It’s an almighty mess, really. When the dust settles, there needs to be an inquest into how a season of such promise has descended to this.
It is a shock to see proven goalscorers on the brink of leaving the club. But City’s recent history shows that this type of situation is far from unique. On the negative side, it’s 13 years ago now since top scorer Dean Windass was loaned out in January to Hull City, which sent the Bantams on a path to relegation. More positively in 2015/16, Phil Parkinson raised eyebrows for swapping top scorer Devante Cole with Fleetwood’s Jamie Proctor. That and bringing in Wes Thomas and Josh Cullen actually proved the catalyst for a stronger second half to the season, with a reshuffled City squad reaching the play offs. And then a year later there was the controversial sale of James Hanson to Sheffield United, with Charlie Wyke bought from Carlisle. Again, it proved a decent piece of business and City prospered.
Can Bowyer and City pull off something similar again? You wouldn’t bet on it, but equally it shouldn’t be ruled out. Right now, with the very real likelihood of Doyle and Vaughan’s exits, the club is receiving a huge amount of criticism – and they have to take it on the chin. Ultimately, City need to be judged by the full set of business that is done between now and the closing of the window on Friday evening.

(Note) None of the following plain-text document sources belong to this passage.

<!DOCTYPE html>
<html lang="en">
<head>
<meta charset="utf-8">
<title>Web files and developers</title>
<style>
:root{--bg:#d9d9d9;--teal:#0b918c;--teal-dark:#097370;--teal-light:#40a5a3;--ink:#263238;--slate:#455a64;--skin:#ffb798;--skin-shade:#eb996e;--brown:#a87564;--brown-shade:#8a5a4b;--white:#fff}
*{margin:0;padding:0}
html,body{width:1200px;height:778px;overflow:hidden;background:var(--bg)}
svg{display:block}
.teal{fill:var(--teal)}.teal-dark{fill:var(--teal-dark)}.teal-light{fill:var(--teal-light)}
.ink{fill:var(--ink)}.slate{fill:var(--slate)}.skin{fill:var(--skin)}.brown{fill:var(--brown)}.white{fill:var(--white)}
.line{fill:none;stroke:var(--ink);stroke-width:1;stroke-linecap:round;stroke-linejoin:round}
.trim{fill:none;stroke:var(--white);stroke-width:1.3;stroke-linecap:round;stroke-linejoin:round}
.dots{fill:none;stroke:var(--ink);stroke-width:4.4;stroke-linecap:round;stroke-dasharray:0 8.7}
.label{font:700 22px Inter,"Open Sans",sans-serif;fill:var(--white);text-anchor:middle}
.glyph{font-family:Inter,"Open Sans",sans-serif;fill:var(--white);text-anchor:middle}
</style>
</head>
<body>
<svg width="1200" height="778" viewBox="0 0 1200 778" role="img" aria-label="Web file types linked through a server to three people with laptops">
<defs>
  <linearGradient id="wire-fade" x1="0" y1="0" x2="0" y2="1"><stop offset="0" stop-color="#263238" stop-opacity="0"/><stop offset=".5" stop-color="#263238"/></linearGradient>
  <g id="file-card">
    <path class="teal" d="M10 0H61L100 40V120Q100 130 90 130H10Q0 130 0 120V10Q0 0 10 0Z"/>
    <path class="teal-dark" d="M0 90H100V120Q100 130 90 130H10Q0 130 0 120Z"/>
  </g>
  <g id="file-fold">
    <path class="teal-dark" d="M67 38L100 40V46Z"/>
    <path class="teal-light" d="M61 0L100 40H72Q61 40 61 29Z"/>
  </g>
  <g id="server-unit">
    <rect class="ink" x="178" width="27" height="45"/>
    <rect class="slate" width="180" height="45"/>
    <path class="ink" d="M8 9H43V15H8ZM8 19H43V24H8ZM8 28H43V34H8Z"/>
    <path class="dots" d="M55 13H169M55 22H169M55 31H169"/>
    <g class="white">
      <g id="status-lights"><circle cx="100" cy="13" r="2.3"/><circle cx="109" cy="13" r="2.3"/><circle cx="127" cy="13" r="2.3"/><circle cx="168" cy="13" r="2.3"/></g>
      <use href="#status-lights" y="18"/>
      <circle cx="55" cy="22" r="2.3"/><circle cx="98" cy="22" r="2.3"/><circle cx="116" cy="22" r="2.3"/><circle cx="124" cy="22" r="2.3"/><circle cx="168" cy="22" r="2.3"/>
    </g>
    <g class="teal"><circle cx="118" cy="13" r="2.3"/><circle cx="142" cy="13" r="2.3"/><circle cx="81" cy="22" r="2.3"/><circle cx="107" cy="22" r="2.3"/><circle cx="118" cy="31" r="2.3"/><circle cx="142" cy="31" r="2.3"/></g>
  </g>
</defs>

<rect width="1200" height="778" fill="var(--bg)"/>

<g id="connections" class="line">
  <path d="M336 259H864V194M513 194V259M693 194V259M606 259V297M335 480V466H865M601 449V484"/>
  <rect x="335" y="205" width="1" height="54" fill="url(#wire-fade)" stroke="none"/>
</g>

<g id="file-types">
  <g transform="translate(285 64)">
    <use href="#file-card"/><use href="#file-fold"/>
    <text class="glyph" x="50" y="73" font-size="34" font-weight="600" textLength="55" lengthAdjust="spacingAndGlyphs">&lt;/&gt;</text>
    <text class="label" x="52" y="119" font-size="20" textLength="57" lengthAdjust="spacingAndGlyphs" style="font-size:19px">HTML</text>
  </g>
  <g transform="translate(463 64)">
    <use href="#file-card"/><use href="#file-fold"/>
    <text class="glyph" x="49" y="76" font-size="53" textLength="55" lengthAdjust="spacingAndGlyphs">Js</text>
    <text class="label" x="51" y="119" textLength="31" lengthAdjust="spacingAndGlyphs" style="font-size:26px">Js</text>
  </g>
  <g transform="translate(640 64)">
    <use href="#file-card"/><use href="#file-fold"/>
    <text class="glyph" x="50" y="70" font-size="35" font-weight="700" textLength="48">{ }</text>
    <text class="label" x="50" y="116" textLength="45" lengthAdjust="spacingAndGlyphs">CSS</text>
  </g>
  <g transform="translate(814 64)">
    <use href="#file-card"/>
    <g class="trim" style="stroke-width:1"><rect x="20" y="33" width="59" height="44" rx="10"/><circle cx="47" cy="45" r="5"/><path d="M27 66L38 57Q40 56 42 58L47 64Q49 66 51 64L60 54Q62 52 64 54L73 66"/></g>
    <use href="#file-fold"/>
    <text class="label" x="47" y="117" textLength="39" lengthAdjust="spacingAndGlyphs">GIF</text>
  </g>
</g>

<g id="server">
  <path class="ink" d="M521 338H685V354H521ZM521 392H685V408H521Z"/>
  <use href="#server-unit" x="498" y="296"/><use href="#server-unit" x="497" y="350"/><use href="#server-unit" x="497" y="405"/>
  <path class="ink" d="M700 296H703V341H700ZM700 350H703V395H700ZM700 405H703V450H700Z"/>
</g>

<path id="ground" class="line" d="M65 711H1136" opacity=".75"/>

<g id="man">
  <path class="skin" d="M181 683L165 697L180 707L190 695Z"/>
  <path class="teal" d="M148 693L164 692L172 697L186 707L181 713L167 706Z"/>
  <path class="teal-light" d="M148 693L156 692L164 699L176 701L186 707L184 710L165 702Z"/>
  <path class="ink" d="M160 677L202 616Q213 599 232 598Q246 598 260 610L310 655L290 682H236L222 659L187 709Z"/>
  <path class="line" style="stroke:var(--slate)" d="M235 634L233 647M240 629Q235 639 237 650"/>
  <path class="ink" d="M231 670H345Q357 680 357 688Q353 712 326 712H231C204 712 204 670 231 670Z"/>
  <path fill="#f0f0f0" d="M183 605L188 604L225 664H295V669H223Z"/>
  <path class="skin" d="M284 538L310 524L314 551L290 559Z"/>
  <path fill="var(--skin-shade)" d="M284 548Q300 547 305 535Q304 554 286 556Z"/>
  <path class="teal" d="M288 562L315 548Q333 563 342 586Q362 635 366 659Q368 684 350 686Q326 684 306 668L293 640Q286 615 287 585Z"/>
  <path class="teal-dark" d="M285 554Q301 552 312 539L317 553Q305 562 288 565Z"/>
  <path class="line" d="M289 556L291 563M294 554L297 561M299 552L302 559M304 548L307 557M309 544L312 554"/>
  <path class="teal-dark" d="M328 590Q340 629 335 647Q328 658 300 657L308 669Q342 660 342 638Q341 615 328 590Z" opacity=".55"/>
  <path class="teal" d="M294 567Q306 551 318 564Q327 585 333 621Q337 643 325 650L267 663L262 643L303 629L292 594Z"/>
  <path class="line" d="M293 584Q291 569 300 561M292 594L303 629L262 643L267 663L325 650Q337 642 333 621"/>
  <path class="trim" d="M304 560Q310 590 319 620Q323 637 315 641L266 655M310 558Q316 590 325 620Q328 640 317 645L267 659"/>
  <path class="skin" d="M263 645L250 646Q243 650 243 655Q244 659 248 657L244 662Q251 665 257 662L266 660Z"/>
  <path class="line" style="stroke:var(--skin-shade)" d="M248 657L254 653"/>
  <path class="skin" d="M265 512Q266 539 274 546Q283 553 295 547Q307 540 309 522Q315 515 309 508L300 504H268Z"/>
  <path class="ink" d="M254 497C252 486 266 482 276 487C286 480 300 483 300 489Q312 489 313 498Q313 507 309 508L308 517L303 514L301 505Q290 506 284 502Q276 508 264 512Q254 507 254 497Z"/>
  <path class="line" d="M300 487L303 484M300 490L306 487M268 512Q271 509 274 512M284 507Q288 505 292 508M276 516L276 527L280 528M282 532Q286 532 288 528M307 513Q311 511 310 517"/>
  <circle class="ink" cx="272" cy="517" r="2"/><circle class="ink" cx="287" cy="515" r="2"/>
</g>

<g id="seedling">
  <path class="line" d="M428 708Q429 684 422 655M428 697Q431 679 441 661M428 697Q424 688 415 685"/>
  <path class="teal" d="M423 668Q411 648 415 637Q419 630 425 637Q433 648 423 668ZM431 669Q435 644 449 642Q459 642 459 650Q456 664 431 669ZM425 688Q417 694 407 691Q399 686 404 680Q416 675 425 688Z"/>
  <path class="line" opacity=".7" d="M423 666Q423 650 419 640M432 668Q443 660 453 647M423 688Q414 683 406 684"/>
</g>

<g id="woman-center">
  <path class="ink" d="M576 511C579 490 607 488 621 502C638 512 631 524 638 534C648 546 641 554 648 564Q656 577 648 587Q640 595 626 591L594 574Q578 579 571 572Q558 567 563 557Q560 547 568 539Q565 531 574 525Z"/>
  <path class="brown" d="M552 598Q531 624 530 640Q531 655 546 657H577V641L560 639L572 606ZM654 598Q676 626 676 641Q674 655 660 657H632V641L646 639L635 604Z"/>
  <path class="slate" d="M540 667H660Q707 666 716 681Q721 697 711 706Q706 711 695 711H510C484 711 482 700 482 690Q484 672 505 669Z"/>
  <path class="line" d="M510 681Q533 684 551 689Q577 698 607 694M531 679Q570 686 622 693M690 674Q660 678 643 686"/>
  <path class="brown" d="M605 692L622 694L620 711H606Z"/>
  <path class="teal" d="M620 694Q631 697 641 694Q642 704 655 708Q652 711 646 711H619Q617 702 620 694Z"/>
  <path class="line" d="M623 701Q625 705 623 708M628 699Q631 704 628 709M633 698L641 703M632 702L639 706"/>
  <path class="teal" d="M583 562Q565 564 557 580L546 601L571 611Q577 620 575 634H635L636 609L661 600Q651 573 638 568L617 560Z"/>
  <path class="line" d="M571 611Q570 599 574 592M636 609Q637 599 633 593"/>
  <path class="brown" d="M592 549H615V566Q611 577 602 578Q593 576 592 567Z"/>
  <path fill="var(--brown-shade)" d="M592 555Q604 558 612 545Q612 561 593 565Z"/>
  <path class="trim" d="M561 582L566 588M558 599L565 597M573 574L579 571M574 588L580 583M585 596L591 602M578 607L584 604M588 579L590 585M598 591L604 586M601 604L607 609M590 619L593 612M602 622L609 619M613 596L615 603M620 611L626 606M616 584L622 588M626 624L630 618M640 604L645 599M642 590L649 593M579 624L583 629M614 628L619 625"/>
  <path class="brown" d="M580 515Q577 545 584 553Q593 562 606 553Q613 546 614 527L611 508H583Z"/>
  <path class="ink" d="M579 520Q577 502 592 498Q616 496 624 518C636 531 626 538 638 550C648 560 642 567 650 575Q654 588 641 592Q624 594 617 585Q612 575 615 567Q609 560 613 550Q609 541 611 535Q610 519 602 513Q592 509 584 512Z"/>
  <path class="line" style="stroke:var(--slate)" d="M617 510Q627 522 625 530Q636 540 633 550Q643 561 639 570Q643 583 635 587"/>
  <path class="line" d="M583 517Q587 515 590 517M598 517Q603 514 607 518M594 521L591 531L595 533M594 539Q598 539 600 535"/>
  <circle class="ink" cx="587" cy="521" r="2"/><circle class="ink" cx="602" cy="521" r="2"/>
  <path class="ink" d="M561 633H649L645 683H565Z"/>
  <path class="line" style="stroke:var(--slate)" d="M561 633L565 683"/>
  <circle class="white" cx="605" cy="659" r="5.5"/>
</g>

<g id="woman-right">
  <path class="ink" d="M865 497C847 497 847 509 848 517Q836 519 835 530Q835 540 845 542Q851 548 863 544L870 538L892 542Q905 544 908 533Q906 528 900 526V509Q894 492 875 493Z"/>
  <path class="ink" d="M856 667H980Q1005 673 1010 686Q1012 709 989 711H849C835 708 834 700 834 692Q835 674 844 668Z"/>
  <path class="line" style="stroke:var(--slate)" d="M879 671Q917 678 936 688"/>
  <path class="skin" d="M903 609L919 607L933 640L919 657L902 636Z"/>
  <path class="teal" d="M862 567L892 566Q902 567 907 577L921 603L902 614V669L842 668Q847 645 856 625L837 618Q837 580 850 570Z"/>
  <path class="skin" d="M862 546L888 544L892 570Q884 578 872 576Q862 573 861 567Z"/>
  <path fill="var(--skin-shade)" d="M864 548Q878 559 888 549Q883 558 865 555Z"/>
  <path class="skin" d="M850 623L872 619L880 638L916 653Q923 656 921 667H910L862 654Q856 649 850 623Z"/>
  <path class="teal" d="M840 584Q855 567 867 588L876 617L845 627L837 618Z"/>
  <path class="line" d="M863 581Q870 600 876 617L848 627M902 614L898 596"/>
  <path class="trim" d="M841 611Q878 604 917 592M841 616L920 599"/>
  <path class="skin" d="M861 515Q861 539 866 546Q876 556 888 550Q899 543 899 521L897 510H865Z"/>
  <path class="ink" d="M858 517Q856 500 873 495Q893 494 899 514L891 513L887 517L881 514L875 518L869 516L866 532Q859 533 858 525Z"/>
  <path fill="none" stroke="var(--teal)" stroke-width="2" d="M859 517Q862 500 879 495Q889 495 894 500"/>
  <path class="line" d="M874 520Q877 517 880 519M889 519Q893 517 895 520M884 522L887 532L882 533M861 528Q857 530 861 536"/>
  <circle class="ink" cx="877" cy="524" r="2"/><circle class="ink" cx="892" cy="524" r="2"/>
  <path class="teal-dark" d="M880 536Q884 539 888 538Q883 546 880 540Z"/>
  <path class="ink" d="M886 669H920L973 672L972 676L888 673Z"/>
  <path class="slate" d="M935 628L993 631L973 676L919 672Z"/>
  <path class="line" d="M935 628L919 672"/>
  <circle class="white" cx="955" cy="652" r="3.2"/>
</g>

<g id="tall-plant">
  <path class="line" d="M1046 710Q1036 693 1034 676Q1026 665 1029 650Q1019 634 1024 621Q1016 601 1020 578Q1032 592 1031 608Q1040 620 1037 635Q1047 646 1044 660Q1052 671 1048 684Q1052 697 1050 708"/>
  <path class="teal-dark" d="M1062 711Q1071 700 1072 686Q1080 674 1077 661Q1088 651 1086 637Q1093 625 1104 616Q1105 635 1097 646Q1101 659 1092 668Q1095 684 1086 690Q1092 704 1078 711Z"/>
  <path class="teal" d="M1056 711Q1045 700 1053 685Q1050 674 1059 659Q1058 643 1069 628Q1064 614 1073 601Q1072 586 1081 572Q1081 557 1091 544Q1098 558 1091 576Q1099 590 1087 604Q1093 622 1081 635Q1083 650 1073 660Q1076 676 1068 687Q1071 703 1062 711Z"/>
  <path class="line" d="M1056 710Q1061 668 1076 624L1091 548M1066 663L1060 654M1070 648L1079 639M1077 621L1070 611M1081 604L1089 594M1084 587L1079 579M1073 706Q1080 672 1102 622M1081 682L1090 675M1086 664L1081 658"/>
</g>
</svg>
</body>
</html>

But be in no doubt, the stakes could not be higher. Bowyer appears on the brink of losing his job, and he’s about to let go of two of his best players. This is a defining moment in Bradford City’s season. One they simply cannot afford to get wrong.